I tested these possibilities. 1. I stopped eating walnuts. My arithmetic score did not clearly change. 2. Winter came, it got much colder. The improvement did not go away. 3. I took the same amount of vitamins I’d taken in Berkeley. My arithmetic score didn’t change. So all of these ideas were wrong.
Because they were wrong, I considered a fourth possibility: The improvement was due to removal of two mercury amalgam fillings on July 28, 2010. They were replaced with non-amalgam fillings. I’d had them removed for precautionary reasons. I wasn’t suffering from any signs of mercury poisoning. Hair tests had repeatedly shown mildly high amounts of mercury in my hair (75th percentile of an unspecified sample). Measurements of the mercury in my breath had come out higher than usual but it was hard to be sure the machine was working correctly.
I looked again at my data. It showed something I hadn’t noticed: the improvement started before I went to Beijing. It started very close to July 28. That was good evidence that the mercury explanation was correct. Now the evidence is even stronger. I’ve returned to Berkeley and thereby made my life quite similar to the situation when my scores were much higher than now. The improvement has remained.
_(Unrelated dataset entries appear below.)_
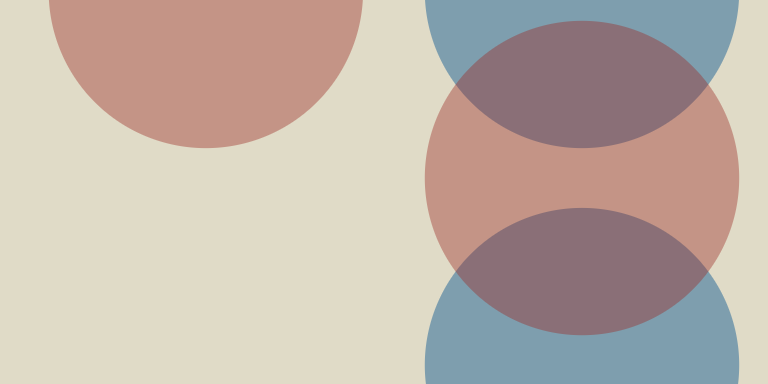
Reproduce this background procedurally as a Shadertoy shader.

```glsl
// Flat overlapping discs: opaque blue ones under translucent red ones, on cream paper.

// Lengths are in units of the canvas height, origin at the lower left.
const float RADIUS = 0.4094;
const float LEFT_COLUMN = 0.5361;
const float RIGHT_COLUMN = 1.5156;
const float MIDDLE_ROW = 0.5364;
const float ROW_STEP = 0.4872;

const vec3 PAPER = vec3(0.878, 0.859, 0.780);
const vec3 BLUE = vec3(0.494, 0.620, 0.682);
const vec3 RED_INK = vec3(0.608, 0.163, 0.140);
const float RED_OPACITY = 0.4;

// Antialiased coverage of a disc, with an edge one pixel wide.
float disc(vec2 p, vec2 center) {
    float signedDistance = length(p - center) - RADIUS;
    return clamp(0.5 - signedDistance * iResolution.y, 0.0, 1.0);
}

void mainImage(out vec4 fragColor, in vec2 fragCoord) {
    vec2 p = fragCoord / iResolution.y;
    vec3 color = PAPER;

    // Blue discs above and below the middle row
    for (float side = -1.0; side <= 1.0; side += 2.0) {
        vec2 center = vec2(RIGHT_COLUMN, MIDDLE_ROW + side * ROW_STEP);
        color = mix(color, BLUE, disc(p, center));
    }

    // Red discs, one per column, the left one a row higher
    for (int column = 0; column < 2; column++) {
        vec2 center = column == 0
            ? vec2(LEFT_COLUMN, MIDDLE_ROW + ROW_STEP)
            : vec2(RIGHT_COLUMN, MIDDLE_ROW);
        color = mix(color, RED_INK, RED_OPACITY * disc(p, center));
    }

    fragColor = vec4(color, 1.0);
}
```
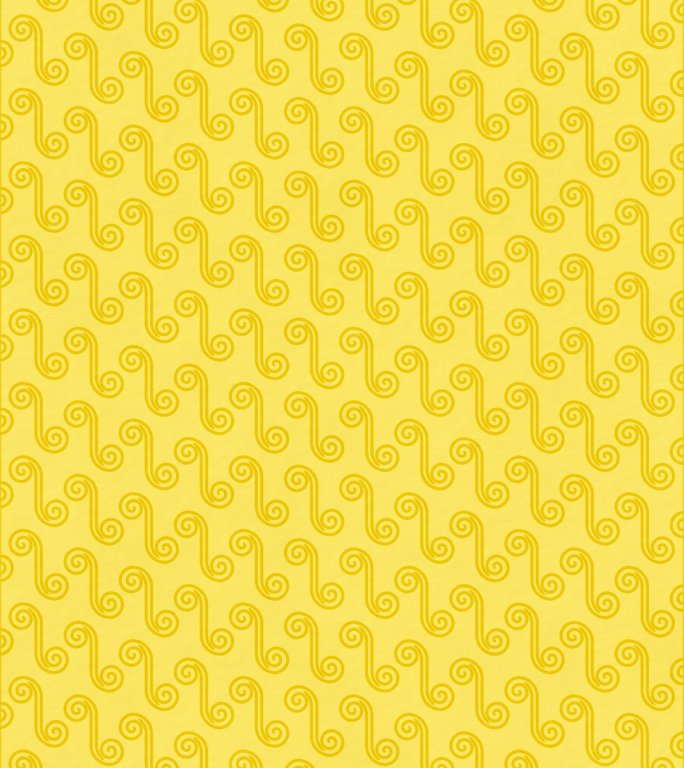
A Shadertoy shader for this pattern:

```glsl
#define CANVAS_H 1152.0              // design units per canvas height
#define PITCH vec2(82.65, 110.3)     // column spacing, vertical period
#define FIRST vec2(58.0, 1077.0)     // centre of the first motif
#define COLUMN_DROP 27.6             // each column hangs lower than the last
#define HALF_STROKE 2.35
#define COIL_RADIUS 21.0
#define COIL_PITCH 10.5
#define PAPER vec3(0.982, 0.902, 0.39)
#define INK vec3(0.922, 0.78, 0.02)
#define GRAIN 0.035
#define EDGE_LINE 2.0

const float TAU = 6.2831853;

float hash(vec2 p) {
    return fract(sin(dot(p, vec2(127.1, 311.7))) * 43758.5453);
}

float noise(vec2 p) {
    vec2 i = floor(p), f = fract(p);
    f = f * f * (3.0 - 2.0 * f);
    return mix(mix(hash(i), hash(i + vec2(1, 0)), f.x),
               mix(hash(i + vec2(0, 1)), hash(i + vec2(1, 1)), f.x), f.y);
}

float fbm(vec2 p) {
    float sum = 0.0, amp = 0.5;
    for (int i = 0; i < 4; i++) {
        sum += amp * noise(p);
        p = p * 2.03 + 17.0;
        amp *= 0.5;
    }
    return sum;
}

// Two inward turns, starting at the top and running counterclockwise
float coil(vec2 p) {
    float turn = fract(atan(p.y, p.x) / TAU - 0.25);
    float r = length(p), d = 1e3;
    for (int n = 0; n < 2; n++)
        d = min(d, abs(r - COIL_RADIUS + COIL_PITCH * (turn + float(n))));
    return d;
}

// Vertical stem that bends into an arc to the left
float cane(vec2 p, float radius) {
    return abs(length(vec2(p.x, max(p.y, 0.0))) - radius);
}

// Double stem with a scroll at each end, symmetric under a half turn
float scroll(vec2 p) {
    if (p.y < 0.0) p = -p;
    float d = coil(p - vec2(-24.5, 30.5));
    if (p.x > -24.5) d = min(d, cane(p - vec2(-24.5, 23.0), 28.5));
    float taper = 2.0 * HALF_STROKE * (1.0 - smoothstep(-22.0, -11.0, p.x));
    return min(d, cane(p - vec2(-29.0, 23.0), 25.0) + taper);
}

// Nearest stroke among this column and its neighbours
float pattern(vec2 p) {
    float column = round((p.x - FIRST.x) / PITCH.x), d = 1e3;
    for (int i = -1; i <= 1; i++) {
        float k = column + float(i);
        // The diagonal slips by one step across columns five and six
        float slip = clamp((k - 4.0) * 0.5, 0.0, 1.0);
        vec2 q = p - FIRST - vec2(k * PITCH.x, -COLUMN_DROP * (k - slip));
        q.y -= PITCH.y * round(q.y / PITCH.y);
        d = min(d, scroll(q));
    }
    return d;
}

void mainImage(out vec4 fragColor, in vec2 fragCoord) {
    float unit = CANVAS_H / iResolution.y;
    vec2 p = fragCoord * unit;
    float width = iResolution.x * unit;
    float soft = max(1.3, 0.6 * unit);

    float ink = 1.0 - smoothstep(-soft, soft, pattern(p) - HALF_STROKE);

    // Thin lines down both sides
    float side = min(p.x, width - p.x);
    ink = max(ink, 0.8 * (1.0 - smoothstep(-soft, soft, side - EDGE_LINE)));

    // Paper relief lit from the upper left, with faint broad mottling
    vec2 g = p * vec2(0.07, 0.1);
    float relief = fbm(g) - fbm(g + vec2(-0.25, 0.3));
    float mottle = fbm(p * 0.012 + 40.0) - 0.47;
    float shade = GRAIN * (relief + 0.7 * mottle);

    vec3 color = mix(PAPER, INK, ink);
    color += shade * vec3(0.6, 1.0, 1.8);
    fragColor = vec4(clamp(color, 0.0, 1.0), 1.0);
}
```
The evidence for causality — removal of mercury amalgam fillings improved my arithmetic score — rests on three things: 1. Four other explanations made incorrect predictions. 2. The improvement, which lasted months, started within a few days of the removal. Long-term improvements (not due to practice) are rare — this is the only one I’ve noticed. 3. Mercury is known to harm neural function (“mad as a hatter”). As far as I’m concerned, that’s plenty.
A long Wikipedia article describes evidence on both sides of the question of whether mercury amalgam fillings cause damage. In 2009, the American Dental Association stated in a press release “the overwhelming weight of scientific evidence supports the safety and efficacy of dental [mercury-containing] amalgam.” As recently as 1991, Consumer Reports told readers “if a dentist wants to remove your fillings because they contain mercury, watch your wallet.” (Dental insurance will pay most of the cost of removing my remaining amalgam fillings.) In an essay last revised in 2006, Stephen “Quackwatch” Barrett explained at length why mercury toxicity is a “scam”. According to Barrett, “there is overwhelming evidence that amalgam fillings are safe.”